Juicy samples the throwback Three 6 track, “Ass & Titties,” for “Watch Money Fall” featuring Rick Ross and Project Pat. This anthemic banger is one of the best tracks on the mixtape. The beat is simply gorgeous, ghostly female vocals drifting around behind the percussions are enticing enough to warrant a click on the “repeat” button. Rick Ross doesn’t disappoint with an efficient and effective verse that outshines Juicy on the track, while Project Pat just has fun with it.
Although Juicy may be a veteran, he allows several young stars to shine (or, at least, he gives them the opportunity to do so-- they don't all seize it) on Highly Intoxicated; that's a seeming theme with this project, and proof of Juicy's constant ability to keep his hand on the pulse of a generation that's half his age. Smokepurpp features on "D'Usse & Ciroc," a song about mixing both Jay-Z's and Diddy's liquor brands, while XXXTentacion hops on "Show Time." Smokepurpp employs a lackluster flow and XXXTentacion mumbles through his entire verse; neither rapper impresses or showcases their full potential, nor are they memorable in the grand scheme of the project. In comparison, newcomer and perhaps least well-known feature of the batch, YKom, slaughters "Up There." A Tennessee native, Ykom's name stands for "Young King of Memphis." After listening to his acidic flow and uncanny delivery, he may actually deserve that title.
Overall, Juicy J’s new project is everything you want it to be, but not everything you would expect. The crunk horrorcore sound is resurrected by the $uicide Boy$ flawlessly. Nostalgic Three 6 fans will either love the recreated sound, or else be bitter that it's not with the original creators. Don’t take Highly Intoxicated too seriously, but don’t sleep on it either. At 42-years old (!), Juicy J shows no signs of slowing down. His delivery is as crisp as ever, his punchlines are still entertaining. He manages to pay homage, re-invent, and give a spotlight to the youth all at the same time. With an album in the works titled Rubba Band Business, Juicy is again harkening back to an era bygone, and thus, the rapper does well with Highly Intoxicated as a precursor, to both set the tone and direction.
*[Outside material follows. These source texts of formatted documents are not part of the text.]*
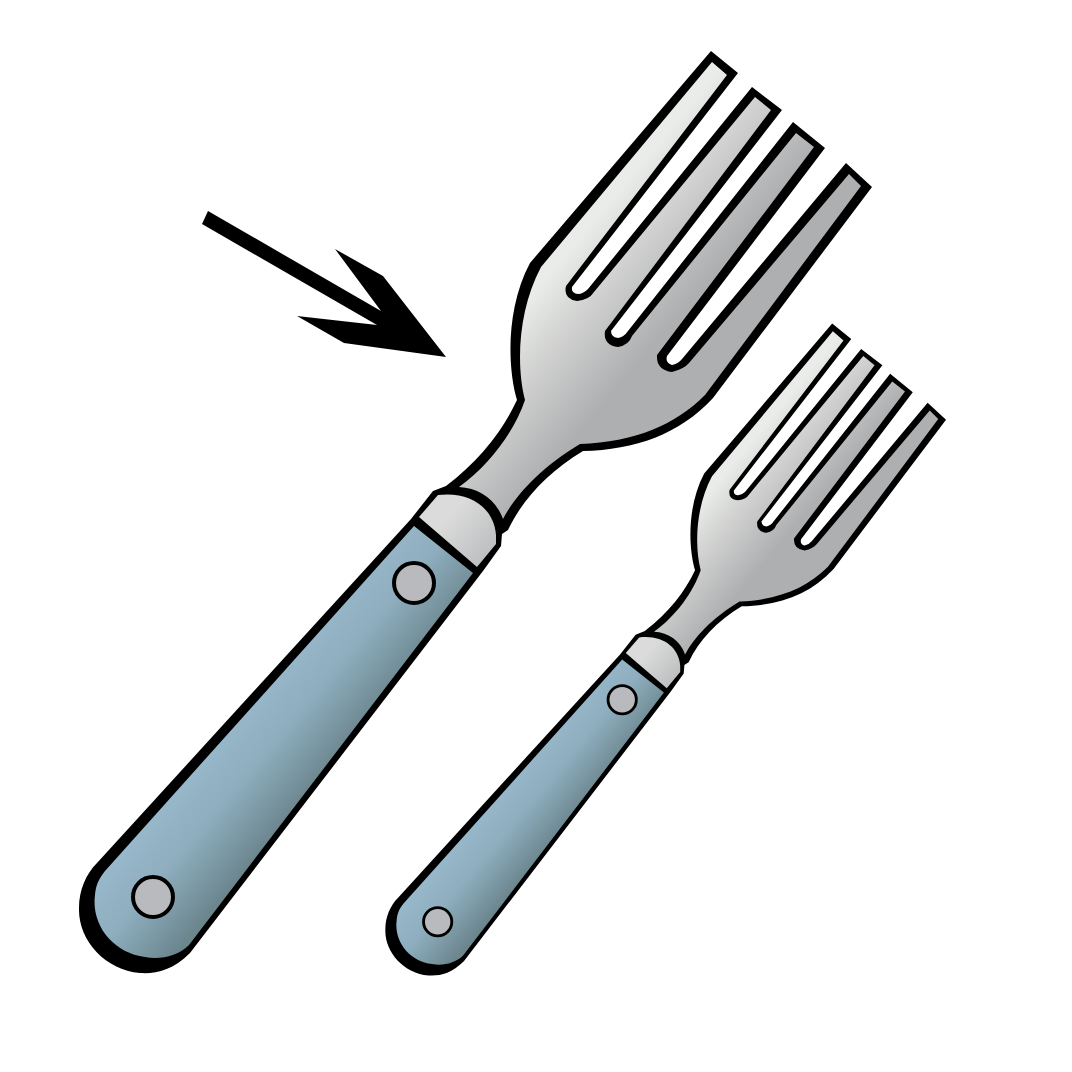
<!DOCTYPE html>
<html lang="en">
<head>
<meta charset="utf-8">
<title>Large and small fork</title>
<style>
  :root {
    --paper: #ffffff;
    --ink: #000000;
    --steel-light: #e9ece8;
    --steel-mid: #cdcecd;
    --steel-dark: #aeafb1;
    --collar-light: #dadbda;
    --collar-dark: #bcbdbf;
    --rivet: #b8babd;
    --handle-light: #97b7ca;
    --handle-mid: #8fafc0;
    --handle-dark: #6c868e;
  }
  html, body { margin: 0; background: var(--paper); overflow: hidden; }
  svg { display: block; width: 1072px; height: 1072px; }
  .ink { fill: var(--ink); }
  .steel { fill: url(#steel); }
  .collar { fill: url(#collar); }
  .handle { fill: url(#handle); }
  .rivet { fill: var(--rivet); stroke: var(--ink); stroke-width: 4; }
  .steel-light { stop-color: var(--steel-light); }
  .steel-mid { stop-color: var(--steel-mid); }
  .steel-dark { stop-color: var(--steel-dark); }
  .collar-light { stop-color: var(--collar-light); }
  .collar-dark { stop-color: var(--collar-dark); }
  .handle-light { stop-color: var(--handle-light); }
  .handle-mid { stop-color: var(--handle-mid); }
  .handle-dark { stop-color: var(--handle-dark); }
</style>
</head>
<body>
<svg viewBox="0 0 1072 1072" role="img" aria-label="An arrow points to the larger of two forks with blue handles">
  <defs>
    <linearGradient id="steel" gradientUnits="userSpaceOnUse" x1="532" y1="295" x2="628" y2="375">
      <stop offset="0" class="steel-light"/>
      <stop offset="0.45" class="steel-mid"/>
      <stop offset="1" class="steel-dark"/>
    </linearGradient>
    <linearGradient id="collar" gradientUnits="userSpaceOnUse" x1="430" y1="500" x2="494" y2="554">
      <stop offset="0.3" class="collar-light"/>
      <stop offset="1" class="collar-dark"/>
    </linearGradient>
    <linearGradient id="handle" gradientUnits="userSpaceOnUse" x1="245" y1="708" x2="325" y2="775">
      <stop offset="0" class="handle-light"/>
      <stop offset="0.4" class="handle-mid"/>
      <stop offset="1" class="handle-dark"/>
    </linearGradient>
    <g id="fork">
      <path class="ink" d="M711 51 L738 73 L572 287 Q571 293 578 294 Q583 294 588 289 L752 87 L782 110 L611 331 Q611 337 618 338 Q624 337 628 331 L793 122 L825 148 L667 356 Q665 363 672 365 Q678 364 682 359 L846 163 L872 187 L713 398 C680 434 635 450 583 451 C548 472 522 500 508 530 L502 534 L501 546 L483 571 L190 953 C172 971 155 974 140 973 C105 970 78 940 79 908 C79 890 86 874 97 863 L411 519 L433 491 L446 486 C480 460 503 430 517 400 C508 370 505 310 530 263 Z"/>
      <path class="steel" d="M712 62 L727 75 L566 286 Q563 299 577 301 Q589 300 594 292 L755 97 L771 110 L605 331 Q603 345 618 347 Q629 345 632 336 L796 133 L814 147 L657 355 Q656 370 672 372 Q684 369 689 363 L849 174 L861 186 L705 395 C675 425 635 442 580 444 C540 468 515 496 503 519 C496 500 480 488 459 487 C490 465 515 430 525 400 C516 365 518 310 541 267 Z"/>
      <path class="collar" d="M438 495 C470 491 494 508 496 535 L496 544 L477 567 L419 517 Z"/>
      <path class="handle" d="M414 526 L473 573 L189 945 C178 956 160 960 145 957 C113 953 91 925 95 895 C96 885 98 880 105 871 Z"/>
      <circle class="rivet" cx="414" cy="583" r="20"/>
      <circle class="rivet" cx="153" cy="897" r="20"/>
    </g>
  </defs>

  <polygon class="ink" points="208,211 381,311 335,249 383,276 446,357 344,343 297,316 377,325 202,224"/>
  <use href="#fork"/>
  <use href="#fork" transform="translate(329.5 287.5) scale(0.707)"/>
</svg>
</body>
</html>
The feeling, presently, is that we may get a return to the 2013-Juicy height of popularity. Stay Trippy Mane!